• _Data for processing_
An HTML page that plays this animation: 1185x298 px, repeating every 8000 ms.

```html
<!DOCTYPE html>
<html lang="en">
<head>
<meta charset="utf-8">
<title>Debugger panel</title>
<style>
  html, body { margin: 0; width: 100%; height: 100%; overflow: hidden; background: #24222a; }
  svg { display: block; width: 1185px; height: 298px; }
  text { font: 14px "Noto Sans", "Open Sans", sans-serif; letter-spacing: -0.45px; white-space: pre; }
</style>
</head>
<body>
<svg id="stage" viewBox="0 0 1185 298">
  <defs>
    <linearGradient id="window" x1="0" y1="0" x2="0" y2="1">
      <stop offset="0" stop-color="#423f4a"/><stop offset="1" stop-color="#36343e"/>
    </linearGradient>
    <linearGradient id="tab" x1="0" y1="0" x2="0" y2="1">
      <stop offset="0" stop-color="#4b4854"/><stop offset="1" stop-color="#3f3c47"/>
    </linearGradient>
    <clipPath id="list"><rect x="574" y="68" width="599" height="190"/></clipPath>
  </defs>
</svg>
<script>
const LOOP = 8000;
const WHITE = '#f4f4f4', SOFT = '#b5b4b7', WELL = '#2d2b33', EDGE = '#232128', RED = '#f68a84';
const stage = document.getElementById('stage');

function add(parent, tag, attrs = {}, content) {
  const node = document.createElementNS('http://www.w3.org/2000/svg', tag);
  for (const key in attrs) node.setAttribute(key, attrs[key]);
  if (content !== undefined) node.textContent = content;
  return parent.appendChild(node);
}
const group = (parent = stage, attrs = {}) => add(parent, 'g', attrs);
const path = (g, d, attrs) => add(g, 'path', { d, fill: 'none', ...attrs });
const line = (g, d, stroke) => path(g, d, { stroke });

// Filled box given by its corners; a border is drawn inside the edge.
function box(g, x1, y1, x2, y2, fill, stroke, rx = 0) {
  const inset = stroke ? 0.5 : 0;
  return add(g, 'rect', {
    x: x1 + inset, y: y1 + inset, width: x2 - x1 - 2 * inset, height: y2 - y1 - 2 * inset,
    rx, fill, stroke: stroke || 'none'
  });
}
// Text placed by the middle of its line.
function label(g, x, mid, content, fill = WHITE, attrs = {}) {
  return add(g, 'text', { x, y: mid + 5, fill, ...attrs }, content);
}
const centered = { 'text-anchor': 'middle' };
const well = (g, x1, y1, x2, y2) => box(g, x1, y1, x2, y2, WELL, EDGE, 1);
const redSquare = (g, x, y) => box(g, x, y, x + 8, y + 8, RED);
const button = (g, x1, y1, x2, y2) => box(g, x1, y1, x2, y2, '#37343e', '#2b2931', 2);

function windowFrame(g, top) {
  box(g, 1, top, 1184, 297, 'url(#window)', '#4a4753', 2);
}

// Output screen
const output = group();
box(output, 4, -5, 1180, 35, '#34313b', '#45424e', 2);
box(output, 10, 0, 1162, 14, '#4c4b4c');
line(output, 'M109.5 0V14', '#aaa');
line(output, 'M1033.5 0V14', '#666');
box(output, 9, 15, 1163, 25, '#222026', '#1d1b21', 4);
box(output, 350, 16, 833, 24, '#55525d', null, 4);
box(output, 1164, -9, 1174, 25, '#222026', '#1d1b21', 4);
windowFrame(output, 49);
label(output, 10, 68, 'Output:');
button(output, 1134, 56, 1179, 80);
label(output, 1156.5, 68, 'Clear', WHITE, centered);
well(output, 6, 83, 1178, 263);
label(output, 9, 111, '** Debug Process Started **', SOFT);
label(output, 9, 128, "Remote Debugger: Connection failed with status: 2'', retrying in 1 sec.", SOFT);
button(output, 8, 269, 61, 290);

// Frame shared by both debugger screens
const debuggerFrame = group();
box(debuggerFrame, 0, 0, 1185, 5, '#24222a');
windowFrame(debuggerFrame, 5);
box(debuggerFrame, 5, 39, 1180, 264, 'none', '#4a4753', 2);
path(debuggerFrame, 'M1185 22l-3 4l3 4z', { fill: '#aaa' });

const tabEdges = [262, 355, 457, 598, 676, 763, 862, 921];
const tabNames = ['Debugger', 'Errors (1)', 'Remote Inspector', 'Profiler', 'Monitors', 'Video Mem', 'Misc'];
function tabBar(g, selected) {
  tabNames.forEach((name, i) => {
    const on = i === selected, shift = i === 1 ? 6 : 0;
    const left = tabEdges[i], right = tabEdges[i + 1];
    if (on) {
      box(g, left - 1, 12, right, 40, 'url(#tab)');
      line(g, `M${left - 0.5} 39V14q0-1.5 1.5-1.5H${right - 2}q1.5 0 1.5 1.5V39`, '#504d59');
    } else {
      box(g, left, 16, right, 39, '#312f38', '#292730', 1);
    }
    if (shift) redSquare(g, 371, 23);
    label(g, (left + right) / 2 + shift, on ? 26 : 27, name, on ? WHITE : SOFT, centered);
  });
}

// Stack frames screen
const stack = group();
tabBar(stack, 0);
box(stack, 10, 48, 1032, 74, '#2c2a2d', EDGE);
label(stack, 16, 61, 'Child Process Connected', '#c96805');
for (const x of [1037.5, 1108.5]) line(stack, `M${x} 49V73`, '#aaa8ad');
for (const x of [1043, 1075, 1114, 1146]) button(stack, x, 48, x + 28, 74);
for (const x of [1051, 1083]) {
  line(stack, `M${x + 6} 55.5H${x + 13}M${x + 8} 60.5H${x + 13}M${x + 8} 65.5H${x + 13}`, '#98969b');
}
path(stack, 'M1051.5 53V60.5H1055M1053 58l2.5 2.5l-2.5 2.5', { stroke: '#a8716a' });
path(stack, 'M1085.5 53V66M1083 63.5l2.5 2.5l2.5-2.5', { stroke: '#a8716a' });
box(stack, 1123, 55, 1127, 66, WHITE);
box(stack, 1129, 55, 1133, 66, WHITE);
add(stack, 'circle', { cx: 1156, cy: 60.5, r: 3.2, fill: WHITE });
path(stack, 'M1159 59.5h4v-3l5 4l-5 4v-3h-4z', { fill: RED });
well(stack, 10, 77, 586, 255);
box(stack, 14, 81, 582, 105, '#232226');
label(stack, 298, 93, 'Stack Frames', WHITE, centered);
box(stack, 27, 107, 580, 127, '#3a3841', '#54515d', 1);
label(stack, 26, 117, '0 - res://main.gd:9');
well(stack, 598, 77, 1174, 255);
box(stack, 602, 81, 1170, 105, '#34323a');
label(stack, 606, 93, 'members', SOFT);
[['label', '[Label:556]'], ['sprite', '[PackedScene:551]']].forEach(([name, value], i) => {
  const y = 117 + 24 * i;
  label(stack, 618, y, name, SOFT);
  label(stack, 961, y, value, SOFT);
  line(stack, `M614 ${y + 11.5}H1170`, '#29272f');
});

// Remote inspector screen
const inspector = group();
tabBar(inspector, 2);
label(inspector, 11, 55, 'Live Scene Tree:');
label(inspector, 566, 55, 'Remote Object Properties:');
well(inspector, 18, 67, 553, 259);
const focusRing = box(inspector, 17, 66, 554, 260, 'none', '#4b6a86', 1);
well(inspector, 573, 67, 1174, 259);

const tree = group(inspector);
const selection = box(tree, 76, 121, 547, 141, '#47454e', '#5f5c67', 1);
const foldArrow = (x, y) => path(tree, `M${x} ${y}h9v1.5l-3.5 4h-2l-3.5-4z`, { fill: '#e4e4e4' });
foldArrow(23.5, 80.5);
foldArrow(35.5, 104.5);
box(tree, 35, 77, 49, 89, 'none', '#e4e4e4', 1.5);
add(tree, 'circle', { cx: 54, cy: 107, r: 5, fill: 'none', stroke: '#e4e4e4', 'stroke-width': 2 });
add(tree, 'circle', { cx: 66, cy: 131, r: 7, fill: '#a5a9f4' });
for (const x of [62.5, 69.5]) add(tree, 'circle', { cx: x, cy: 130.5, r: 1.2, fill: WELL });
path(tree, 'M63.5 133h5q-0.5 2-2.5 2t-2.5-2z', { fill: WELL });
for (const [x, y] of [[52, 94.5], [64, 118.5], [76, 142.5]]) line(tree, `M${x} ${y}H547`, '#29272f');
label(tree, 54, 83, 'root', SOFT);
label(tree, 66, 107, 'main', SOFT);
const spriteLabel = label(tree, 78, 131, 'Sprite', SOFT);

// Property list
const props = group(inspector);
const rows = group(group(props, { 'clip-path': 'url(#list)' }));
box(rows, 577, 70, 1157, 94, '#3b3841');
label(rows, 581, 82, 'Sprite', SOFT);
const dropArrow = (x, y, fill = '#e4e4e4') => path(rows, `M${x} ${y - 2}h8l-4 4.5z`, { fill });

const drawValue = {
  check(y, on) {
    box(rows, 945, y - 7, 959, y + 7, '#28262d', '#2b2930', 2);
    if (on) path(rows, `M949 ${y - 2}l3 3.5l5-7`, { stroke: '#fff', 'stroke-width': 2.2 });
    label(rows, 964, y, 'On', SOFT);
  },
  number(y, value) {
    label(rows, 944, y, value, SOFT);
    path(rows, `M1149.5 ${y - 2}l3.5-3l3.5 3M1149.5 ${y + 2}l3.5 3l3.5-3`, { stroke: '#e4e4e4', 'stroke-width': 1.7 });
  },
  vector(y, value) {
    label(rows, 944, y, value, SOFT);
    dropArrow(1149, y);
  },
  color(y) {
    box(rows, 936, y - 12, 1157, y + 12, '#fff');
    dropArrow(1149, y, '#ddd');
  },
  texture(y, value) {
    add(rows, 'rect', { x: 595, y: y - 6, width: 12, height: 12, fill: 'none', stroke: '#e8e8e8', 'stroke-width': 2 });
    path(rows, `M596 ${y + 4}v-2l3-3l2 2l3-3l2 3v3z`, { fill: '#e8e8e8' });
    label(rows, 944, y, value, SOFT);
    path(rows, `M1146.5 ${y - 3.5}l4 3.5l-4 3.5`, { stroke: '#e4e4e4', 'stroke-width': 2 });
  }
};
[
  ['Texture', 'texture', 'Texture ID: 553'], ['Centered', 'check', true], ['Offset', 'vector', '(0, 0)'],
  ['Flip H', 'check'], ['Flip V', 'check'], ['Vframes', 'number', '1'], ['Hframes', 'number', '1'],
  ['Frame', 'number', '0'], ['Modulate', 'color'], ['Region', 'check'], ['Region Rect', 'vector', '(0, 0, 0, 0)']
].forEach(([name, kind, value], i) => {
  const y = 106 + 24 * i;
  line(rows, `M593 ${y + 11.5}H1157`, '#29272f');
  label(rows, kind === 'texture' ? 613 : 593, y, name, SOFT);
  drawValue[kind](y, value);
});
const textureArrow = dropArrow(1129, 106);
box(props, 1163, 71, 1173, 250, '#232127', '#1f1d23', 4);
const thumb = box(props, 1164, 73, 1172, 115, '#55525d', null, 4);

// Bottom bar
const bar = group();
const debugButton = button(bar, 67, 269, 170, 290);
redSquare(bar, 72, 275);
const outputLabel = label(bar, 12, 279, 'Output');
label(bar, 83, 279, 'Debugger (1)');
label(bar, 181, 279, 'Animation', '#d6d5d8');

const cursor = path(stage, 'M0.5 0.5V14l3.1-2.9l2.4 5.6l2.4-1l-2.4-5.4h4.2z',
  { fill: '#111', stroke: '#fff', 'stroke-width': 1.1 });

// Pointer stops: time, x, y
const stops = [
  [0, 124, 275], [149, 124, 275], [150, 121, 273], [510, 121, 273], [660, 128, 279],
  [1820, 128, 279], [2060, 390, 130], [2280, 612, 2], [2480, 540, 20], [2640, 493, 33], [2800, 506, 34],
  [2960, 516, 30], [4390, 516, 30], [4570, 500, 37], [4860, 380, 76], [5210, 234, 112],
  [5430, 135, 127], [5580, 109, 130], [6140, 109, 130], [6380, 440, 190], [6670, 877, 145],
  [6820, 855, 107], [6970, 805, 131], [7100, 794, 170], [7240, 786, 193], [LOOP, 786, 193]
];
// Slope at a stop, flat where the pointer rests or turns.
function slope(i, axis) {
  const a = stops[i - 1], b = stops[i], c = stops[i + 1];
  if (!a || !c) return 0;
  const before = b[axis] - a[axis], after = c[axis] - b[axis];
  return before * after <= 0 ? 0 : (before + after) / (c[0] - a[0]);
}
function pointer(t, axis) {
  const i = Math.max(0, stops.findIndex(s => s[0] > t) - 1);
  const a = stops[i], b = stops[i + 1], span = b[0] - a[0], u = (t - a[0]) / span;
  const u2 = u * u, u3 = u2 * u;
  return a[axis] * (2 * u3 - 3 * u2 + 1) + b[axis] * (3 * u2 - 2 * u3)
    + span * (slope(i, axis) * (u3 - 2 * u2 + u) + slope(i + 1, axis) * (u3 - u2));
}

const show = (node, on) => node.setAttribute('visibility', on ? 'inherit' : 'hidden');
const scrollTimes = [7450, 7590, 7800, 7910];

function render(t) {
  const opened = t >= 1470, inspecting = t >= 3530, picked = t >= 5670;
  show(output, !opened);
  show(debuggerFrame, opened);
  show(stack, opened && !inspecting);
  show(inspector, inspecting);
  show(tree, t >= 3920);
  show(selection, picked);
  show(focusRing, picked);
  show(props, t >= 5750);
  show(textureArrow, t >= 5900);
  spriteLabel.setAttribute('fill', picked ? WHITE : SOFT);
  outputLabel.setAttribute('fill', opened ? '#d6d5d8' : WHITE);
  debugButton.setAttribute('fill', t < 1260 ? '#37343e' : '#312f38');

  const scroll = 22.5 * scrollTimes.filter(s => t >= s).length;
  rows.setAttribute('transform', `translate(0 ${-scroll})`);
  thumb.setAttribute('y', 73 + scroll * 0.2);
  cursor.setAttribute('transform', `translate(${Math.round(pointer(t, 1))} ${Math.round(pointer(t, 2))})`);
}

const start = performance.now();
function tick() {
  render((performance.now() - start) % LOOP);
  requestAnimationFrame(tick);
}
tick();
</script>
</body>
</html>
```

• _What the task asks_
How many lines above contain the word "left"? Reply with only the number.

• _Solution to the exercise_
5